To do: What is the number of lines in the listing below that contain the string "hash"? Give that number only.

Data for processing Start Marker

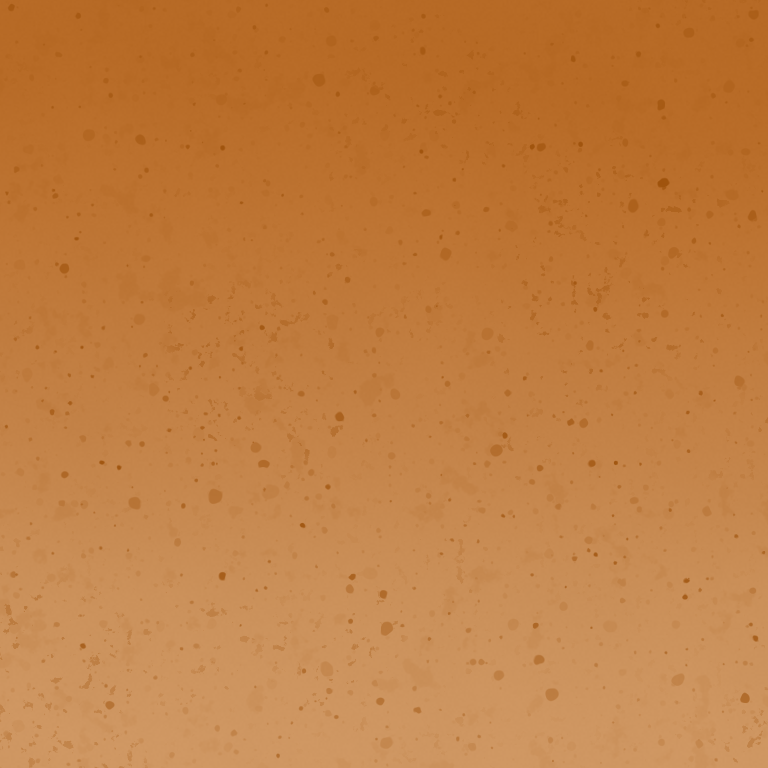
This texture is drawn by a WebGL 1 fragment shader. Its source:

```glsl
precision highp float;
// Warm ochre wall: a smooth vertical gradient, dark at the top and pale below,
// with soft mottling, scattered rust spots on jittered grids of several sizes,
// and clustered grains cut from thresholded noise.
uniform vec2 u_resolution;

float hash(vec2 p) {
  vec3 q = fract(vec3(p.xyx) * 0.1031);
  q += dot(q, q.yzx + 33.33);
  return fract((q.x + q.y) * q.z);
}

float noise(vec2 p) {
  vec2 i = floor(p), f = fract(p);
  f = f * f * (3.0 - 2.0 * f);
  return mix(mix(hash(i), hash(i + vec2(1.0, 0.0)), f.x),
             mix(hash(i + vec2(0.0, 1.0)), hash(i + 1.0), f.x), f.y);
}

float fbm(vec2 p) {
  float sum = 0.0, gain = 0.5;
  for (int i = 0; i < 4; i++) {
    sum += gain * noise(p);
    p = mat2(0.8, 0.6, -0.6, 0.8) * p * 2.03 + 17.3;
    gain *= 0.5;
  }
  return sum;
}

// Opacity of one irregular spot per grid cell; most cells stay empty.
float spots(vec2 uv, float cells, float radius, float share, float seed, float px) {
  vec2 g = uv * cells + seed;
  vec2 id = floor(g);
  vec2 center = 0.25 + 0.5 * vec2(hash(id + seed), hash(id + seed + 41.7));
  vec2 d = (fract(g) - center) / cells;
  d.x *= 0.85 + 0.4 * hash(id + 5.1);
  float size = radius * mix(0.4, 1.0, hash(id + 23.9));
  float rim = size * (0.7 + 0.6 * noise(uv * 1.1 / radius + seed));
  float tone = hash(id + 77.3);
  float present = step(hash(id + 61.2), share);
  float edge = max(px, 0.0006);
  float body = 1.0 - smoothstep(-edge, edge, length(d) - rim);
  return present * body * mix(0.12, 0.9, tone * tone * tone);
}

// Vertical ramp, measured upward from the lower edge.
vec3 wall(float y) {
  vec3 c = mix(vec3(0.812, 0.592, 0.386), vec3(0.796, 0.570, 0.358), smoothstep(0.0, 0.24, y));
  c = mix(c, vec3(0.762, 0.502, 0.268), smoothstep(0.16, 0.54, y));
  c = mix(c, vec3(0.740, 0.450, 0.192), smoothstep(0.46, 0.76, y));
  return mix(c, vec3(0.718, 0.416, 0.148), smoothstep(0.68, 0.92, y));
}

void main() {
  vec2 uv = gl_FragCoord.xy / u_resolution;
  float px = 1.0 / min(u_resolution.x, u_resolution.y);

  // Gradient with a slightly wavering level, darker toward the upper right
  float level = uv.y + 0.02 * (uv.x - 0.5) + 0.05 * (noise(uv * 2.2 + 3.0) - 0.5);
  vec3 color = wall(level);
  color += 0.012 * (fbm(uv * 9.0) - 0.47) + 0.008 * (noise(uv * 380.0) - 0.5);

  // Rust spots, from broad faint blots to tiny flecks
  float stain = spots(uv, 13.0, 0.0095, 0.38, 3.0, px) * 0.6;
  stain = max(stain, spots(uv, 19.0, 0.0065, 0.34, 19.0, px));
  stain = max(stain, spots(uv, 34.0, 0.0042, 0.28, 47.0, px));
  stain = max(stain, spots(uv, 62.0, 0.0025, 0.25, 83.0, px) * 0.8);

  // Grains gathered in loose patches
  float patches = smoothstep(0.42, 0.68, fbm(uv * 7.0 + 11.0));
  float grain = smoothstep(0.64, 0.72, fbm(uv * 95.0 + 29.0));
  stain = max(stain, grain * (0.06 + 0.34 * patches));

  // Faint weathered smudges
  float smudge = smoothstep(0.60, 0.72, fbm(uv * 36.0 + 53.0));
  stain = max(stain, smudge * 0.10);

  // Stains weaken over the saturated top and the pale foot
  stain *= 1.0 - 0.25 * smoothstep(0.75, 1.0, uv.y) - 0.3 * (1.0 - smoothstep(0.05, 0.3, uv.y));
  color = mix(color, vec3(0.615, 0.315, 0.035), stain);
  gl_FragColor = vec4(color, 1.0);
}
```
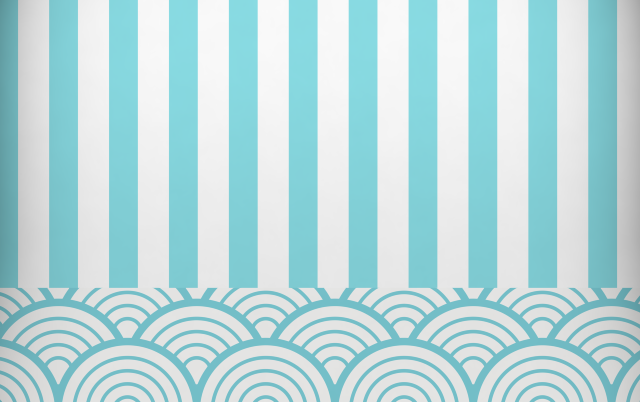
This pattern is drawn by a WebGL 1 fragment shader. Its source:

```glsl
precision highp float;
// Teal and white striped wall above a band of overlapping wave scales.
uniform vec2 u_resolution;

// Antialiased coverage of the region where the signed distance d is negative.
float cover(float d) {
  float px = 1.0 / u_resolution.x;
  return 1.0 - smoothstep(-0.65 * px, 0.65 * px, d);
}

// Vertical stripes of even width.
float stripes(float x) {
  float fromCentre = abs(fract((x - 0.0993) / 0.0936 + 0.5) - 0.5) * 0.0936;
  return cover(fromCentre - 0.0225);
}

// Concentric ink inside one scale: a thick rim and four thin rings.
float scaleInk(float r) {
  float rim = cover(0.1029 - r);
  float ring = clamp(floor((r - 0.0221) / 0.0205 + 0.5), 0.0, 3.0);
  float thin = cover(abs(r - 0.0221 - ring * 0.0205) - 0.0028);
  return max(rim, thin);
}

// Staggered rows of scales, painted from the back row to the front.
float waveScales(vec2 p) {
  float ink = 0.0;
  for (int i = 0; i < 4; i++) {
    float row = 3.0 - float(i);
    float shift = 0.1992 + 0.10805 * mod(row, 2.0);
    vec2 q = vec2((fract((p.x - shift) / 0.2161 + 0.5) - 0.5) * 0.2161,
                  p.y + 0.0143 - row * 0.0612);
    float r = length(q);
    ink = mix(ink, scaleInk(r), cover(r - 0.1146));
  }
  return ink;
}

// Faint paper mottling from layered sines.
float mottle(vec2 p) {
  float sum = 0.0;
  float gain = 0.5;
  for (int i = 0; i < 4; i++) {
    sum += gain * sin(p.x + 1.7 * sin(p.y)) * sin(p.y * 1.1 + 1.3 * sin(p.x * 0.8));
    p = mat2(1.5, 1.2, -1.2, 1.5) * p + 3.1;
    gain *= 0.65;
  }
  return sum;
}

void main() {
  vec2 uv = gl_FragCoord.xy / u_resolution;
  vec2 p = gl_FragCoord.xy / u_resolution.x;

  // Pattern: stripes above, scales below the dividing edge.
  float band = cover(p.y - 0.1784);
  float ink = mix(stripes(p.x), waveScales(p), band);
  vec3 paper = mix(vec3(0.985), vec3(0.975, 0.975, 0.97), band);
  vec3 teal = mix(vec3(0.54, 0.865, 0.895), vec3(0.495, 0.815, 0.855), band);
  vec3 color = mix(paper, teal, ink);

  // Light from above, with darker sides and upper corners.
  float side = min(uv.x, 1.0 - uv.x);
  float light = mix(0.915, 0.99, smoothstep(0.2, 0.95, uv.y));
  light *= 1.0 - mix(0.12, 0.26, smoothstep(0.0, 0.45, uv.y)) * exp(-side * 17.0);
  light *= 1.0 - 0.10 * exp(-side * 14.0 - (1.0 - uv.y) * 9.0);
  light += 0.006 * mottle(p * 38.0);

  gl_FragColor = vec4(color * light, 1.0);
}
```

Data for processing End Marker

The completed task: 8